Segment Start: Extracted data
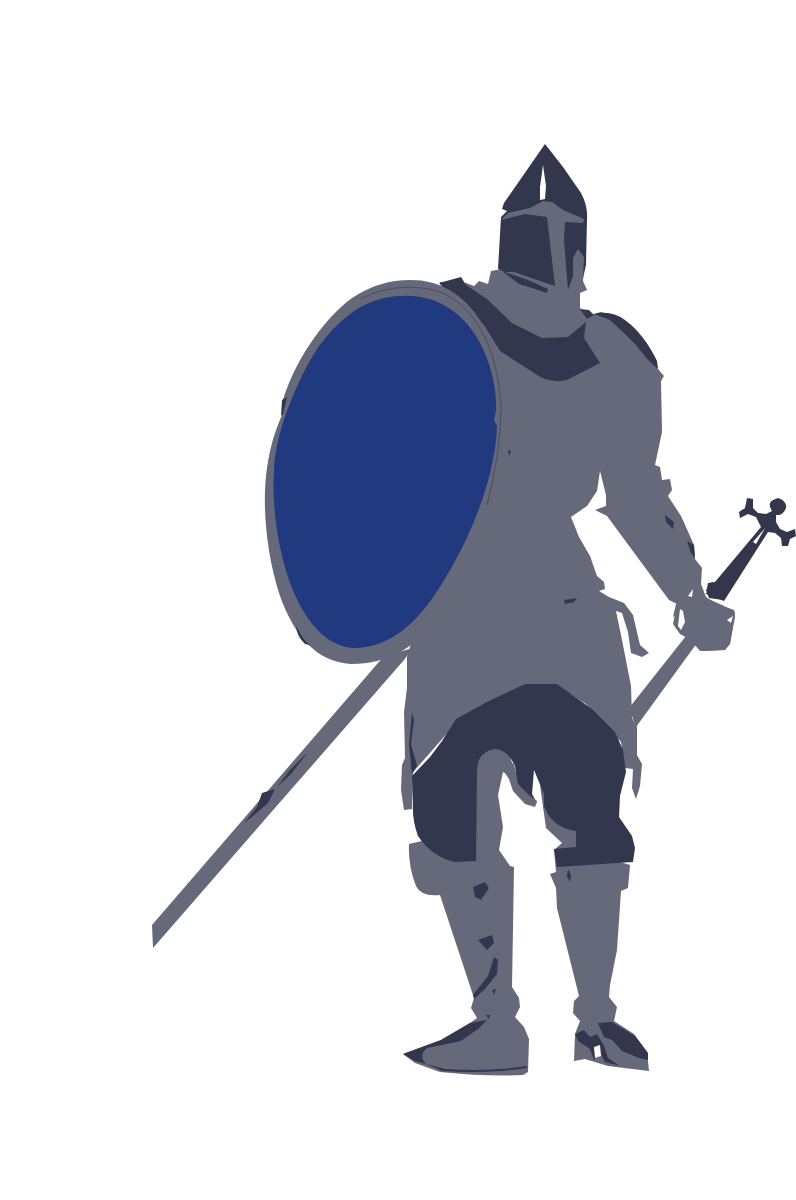
<!DOCTYPE html>
<html lang="en">
<head>
<meta charset="utf-8">
<title>Knight with shield and sword</title>
<style>
:root { --paper: #ffffff; --steel: #65697a; --shadow: #32374d; --field: #21397e; }
html, body { margin: 0; height: 100%; overflow: hidden; background: var(--paper); }
.knight { display: block; width: 796px; height: 1200px; }
.steel { fill: var(--steel); }
.shadow { fill: var(--shadow); }
.field { fill: var(--field); }
.paper { fill: var(--paper); }
.rim-line { fill: none; stroke: var(--shadow); stroke-width: 1; opacity: .55; }
</style>
</head>
<body>
<svg class="knight" viewBox="0 0 796 1200" role="img" aria-label="Standing knight with a blue oval shield and a sword">
  <g id="sword">
    <polygon class="steel" points="384,656 413,648 404,660 153,948 152,925"/>
    <polygon class="shadow" points="308,752 290,770 277,787 291,774"/>
    <polygon class="shadow" points="275,789 262,793 257,807 244,823 252,817 268,803"/>
    <polygon class="steel" points="686,636 697,643 636,727 629,708"/>
    <path class="shadow" d="M708 583 L715 582 L761 527 L756 517 L748 514 L740 518 L739 512 L745 508 L747 498 L753 499 L753 508 L758 513 L766 514 L772 511 Q767 503 773 500 L778 498 Q787 501 786 508 Q783 516 776 515 L776 522 L780 529 L787 532 L795 529 L796 536 L790 539 L788 546 L782 546 L781 538 L775 533 L768 532 L724 601 L706 594 Z"/>
    <path class="paper" d="M765 528 L753 542 L756 544 Z"/>
  </g>

  <g id="torso">
    <path class="steel" d="M440 282 L466 283 L474 286 L479 281 L488 284 L491 271 L502 269 L540 280 L552 290 L580 292 L580 308 L590 315 L601 312 L618 317 L636 331 L655 357 L658 369 L664 376 L661 381 L662 432 L655 465 L660 467 L662 480 L670 479 L672 490 L668 496 L681 516 L694 545 L695 559 L702 568 L701 584 L706 597 L715 603 L734 610 L735 617 L730 644 L725 650 L700 651 L691 640 L680 634 L673 624 L677 604 L669 600 L607 516 L595 510 L606 506 L606 495 L600 471 L597 491 L587 506 L571 517 L579 537 L590 556 L597 576 L604 582 L605 589 L599 591 L609 597 L624 603 L633 615 L640 645 L649 653 L642 657 L631 653 L628 632 L622 613 L616 611 L622 640 L631 686 L632 718 L637 727 L637 755 L642 764 L640 786 L636 799 L632 788 L633 769 L625 768 L621 742 L586 704 L556 685 L525 686 L457 722 L429 754 L413 772 L412 809 L404 810 L401 790 L402 765 L405 758 L404 712 L407 688 L407 657 L412 640 L430 610 L480 500 Z"/>
    <path class="shadow" d="M439 283 L461 277 L466 285 L487 299 L512 323 L542 338 L568 337 L586 322 L584 338 L600 363 L567 380 Q555 383 542 378 L500 351 L484 325 L467 307 Z"/>
    <path class="shadow" d="M580 309 L589 310 L594 315 L587 319 Z"/>
    <path class="shadow" d="M594 314 Q611 310 625 320 Q644 334 657 361 L658 369 L647 359 L636 345 L622 331 L610 320 Z"/>
    <path class="shadow" d="M665 515 L674 522 L673 529 L666 522 Z M687 541 L694 545 L695 558 L691 553 Z M508 450 L511 451 L509 456 Z M564 600 L577 598 L574 602 L565 604 Z"/>
    <path class="shadow" d="M412 712 L414 720 L411 744 L417 766 L412 774 L409 745 Z"/>
  </g>

  <g id="gauntlet">
    <path class="steel" d="M676 604 L673 617 L684 609 L676 628 L690 640 L701 651 L725 650 L730 643 L735 612 L722 605 L704 597 L688 595 Z"/>
    <path class="paper" d="M680 609 L678 626 L681 630 L685 622 L683 611 Z M688 596 L693 589 L692 597 Z M703 586 L709 590 L705 594 Z M727 620 L733 616 L731 623 Z"/>
    <path class="shadow" d="M706 590 L712 582 L727 594 L723 600 L709 598 Z"/>
  </g>

  <g id="shield">
    <path class="steel" d="M410 280 C465 279 503 333 503 410 C502 470 476 550 444 607 C421 647 388 664 351 664 C316 662 294 635 280 596 C268 560 264 520 265 491 C266 463 272 437 282 415 L283 400 C294 363 322 320 352 298 C372 285 390 280 410 280 Z"/>
    <path class="rim-line" d="M361 299 C385 286 416 284 440 292 C476 306 498 350 501 407 Q501 450 487 505"/>
    <path class="shadow" d="M282 400 L287 397 L283 414 L281 416 Z M296 626 Q303 640 310 645 L305 644 Q297 637 296 626 Z"/>
    <path class="field" d="M402 296 C438 294 468 315 484 351 C493 371 497 395 496 411 L494 420 L497 426 C496 468 477 524 450 570 C420 624 390 648 353 648 C322 646 300 613 288 577 C276 540 272 500 274 471 C275 437 290 399 307 366 C330 323 364 296 402 296 Z"/>
  </g>

  <g id="helmet">
    <path class="shadow" d="M545 144 L563 167 L581 193 Q588 206 587 219 L586 265 L580 292 L552 290 L498 269 L501 217 L507 211 L502 209 L504 203 Z"/>
    <path class="steel" d="M501 220 L508 213 L530 208 L543 201 L552 202 L563 210 L584 219 L583 223 L565 222 L564 240 L568 290 L573 276 L573 258 L578 249 L584 257 L583 281 L587 290 L580 293 L578 308 L552 302 L498 272 L514 272 L540 281 L555 286 L547 217 L525 214 Z"/>
    <path class="shadow" d="M502 271 L528 280 L548 289 L547 293 L535 289 L519 284 Z"/>
    <path class="paper" d="M543 165 L546 186 L545 199 L540 200 L540 187 Z"/>
  </g>

  <g id="left-leg">
    <path class="steel" d="M476 748 L507 748 L518 780 L503 772 L498 795 L503 827 L499 850 L510 866 L514 867 L512 987 L519 998 L520 1007 L515 1017 L524 1027 L529 1039 L528 1072 L523 1075 Q490 1077 440 1072 L415 1063 L403 1054 L441 1040 L470 1023 L477 1018 L471 1008 L474 998 L440 895 Q421 897 416 886 Q408 866 409 844 L422 841 L476 855 Z"/>
    <path class="shadow" d="M473 887 L485 882 L489 888 L481 900 L475 897 Z M478 940 L492 935 L494 943 L487 950 Z M494 957 L498 960 L497 974 L485 989 L474 999 L473 995 L488 976 Z M492 990 L496 989 L494 995 Z M486 1015 L490 1015 L489 1019 Z"/>
    <path class="shadow" d="M403 1054 L441 1040 L470 1023 L487 1020 L478 1029 L461 1041 L427 1048 Q418 1055 426 1064 L415 1061 Z"/>
    <path class="shadow" d="M426 1064 L445 1069 Q490 1072 527 1066 L527 1068 Q490 1074 443 1071 Z"/>
  </g>

  <g id="right-leg">
    <path class="steel" d="M540 785 L590 815 L620 862 L630 865 L628 888 L621 891 L617 950 L610 985 L609 997 L617 1007 L614 1021 L634 1034 L647 1052 L649 1071 L608 1066 L585 1059 L574 1061 L575 1034 L580 1021 L573 1013 L574 1001 L579 996 L557 908 L556 888 L550 874 L556 872 L554 850 L562 843 L546 828 Z"/>
    <path class="shadow" d="M568 869 L571 875 L570 882 L567 876 Z M598 1023 L612 1022 L635 1036 L648 1053 L648 1060 L639 1058 L622 1051 L612 1040 L604 1037 Z"/>
    <path class="shadow" d="M575 1034 L584 1030 L590 1037 L597 1034 L604 1046 L608 1058 L620 1066 L605 1062 L600 1052 L594 1060 L590 1049 L578 1041 Z"/>
    <path class="paper" d="M594 1047 L600 1045 L601 1056 L595 1058 Z"/>
  </g>

  <path id="breeches" class="shadow" d="M525 684 L557 684 L592 709 L615 732 L623 750 L626 772 L620 796 L619 817 L632 836 L635 848 L633 862 L557 867 L554 849 L576 847 L576 831 Q552 828 544 806 L544 794 L534 770 L532 794 L537 803 L529 805 L518 791 L515 766 Q508 750 495 749 Q477 752 477 771 L476 861 L455 862 Q432 857 418 836 Q412 820 413 804 L412 776 L430 757 L442 741 L456 719 L487 702 Z"/>
  <path class="steel" d="M503 770 L503 757 L514 764 L518 784 L529 795 L537 801 L535 807 L525 804 L513 791 L509 779 Z"/>
</svg>
</body>
</html>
Segment End: Extracted data
◆ Work instruction:
What lines of the preceding data include the string "body"? Pull them out.

◆ Exercise output:
html, body { margin: 0; height: 100%; overflow: hidden; background: var(--paper); }
<body>
</body>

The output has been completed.